--- Work order ---
Among the records below, find each line containing the word "pitch" and copy it.

(Data items)
###
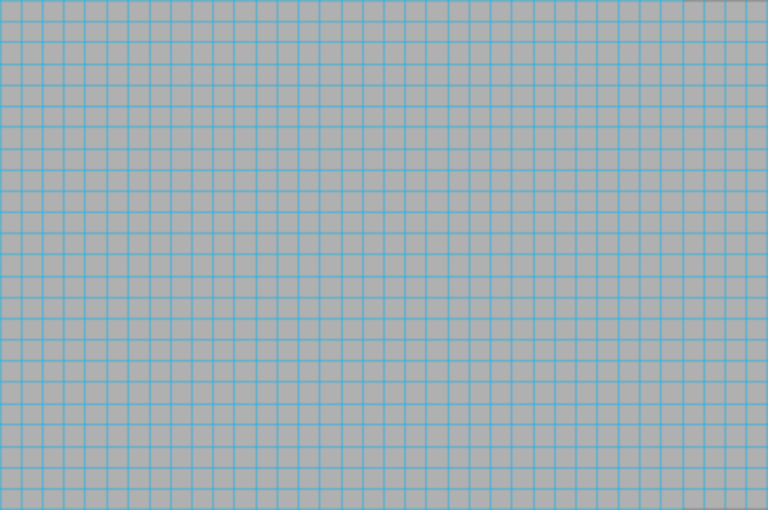
Write a WebGL 1 fragment shader that draws this pattern.

```glsl
precision highp float;
// Blue graph-paper ruling on flat grey, 36 cells across and 24 down.
// Each line is a soft Gaussian stroke settled on a coarse printing raster:
// crisp lines sit on a raster dot, pale wide ones straddle two dots.

uniform vec2 u_resolution;

const vec2 RASTER = vec2(512.0, 340.0); // printing dots across the sheet
const vec2 CELLS = vec2(36.0, 24.0);

// 1.0 when index lies in the inclusive range
float inRange(float index, float first, float last) {
  return step(first - 0.5, index) * step(index, last + 0.5);
}

// Ink coverage of the nearest line along one axis, measured in raster dots
float lineInk(float position, float index, float pitch, float size, float straddles) {
  float ideal = index * pitch;
  float onDot = floor(ideal - 0.1) + 0.5;
  float betweenDots = floor(ideal + 0.5);
  float centre = clamp(mix(onDot, betweenDots, straddles), 0.5, size - 0.5);
  float offset = (position - centre) / 0.58;
  return 0.48 * exp(-0.5 * offset * offset);
}

void main() {
  // Sheet coordinates, with rows counted from the top
  vec2 sheet = gl_FragCoord.xy / u_resolution;
  sheet.y = 1.0 - sheet.y;
  vec2 dots = sheet * RASTER;
  vec2 pitch = RASTER / CELLS;
  vec2 index = floor(sheet * CELLS + 0.5);

  // Groups of lines that fall between raster dots
  float paleColumn = inRange(index.x, 7.0, 28.0);
  float paleRow = inRange(index.y, 2.0, 5.0) + inRange(index.y, 20.0, 23.0);

  float columnInk = lineInk(dots.x, index.x, pitch.x, RASTER.x, paleColumn);
  float rowInk = lineInk(dots.y, index.y, pitch.y, RASTER.y, paleRow);

  // The outer rows turn grey over the last four columns
  float outerRow = 1.0 - inRange(index.y, 1.0, CELLS.y - 1.0);
  float greyed = outerRow * step(32.0, sheet.x * CELLS.x);

  vec3 blue = vec3(0.10, 0.69, 0.90);
  vec3 color = vec3(0.69);
  color = mix(color, mix(blue, vec3(0.42, 0.46, 0.48), greyed), rowInk);
  color = mix(color, blue, columnInk);
  gl_FragColor = vec4(color, 1.0);
}
```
###
--- Answer section ---
float lineInk(float position, float index, float pitch, float size, float straddles) {
  float ideal = index * pitch;
  vec2 pitch = RASTER / CELLS;
  float columnInk = lineInk(dots.x, index.x, pitch.x, RASTER.x, paleColumn);
  float rowInk = lineInk(dots.y, index.y, pitch.y, RASTER.y, paleRow);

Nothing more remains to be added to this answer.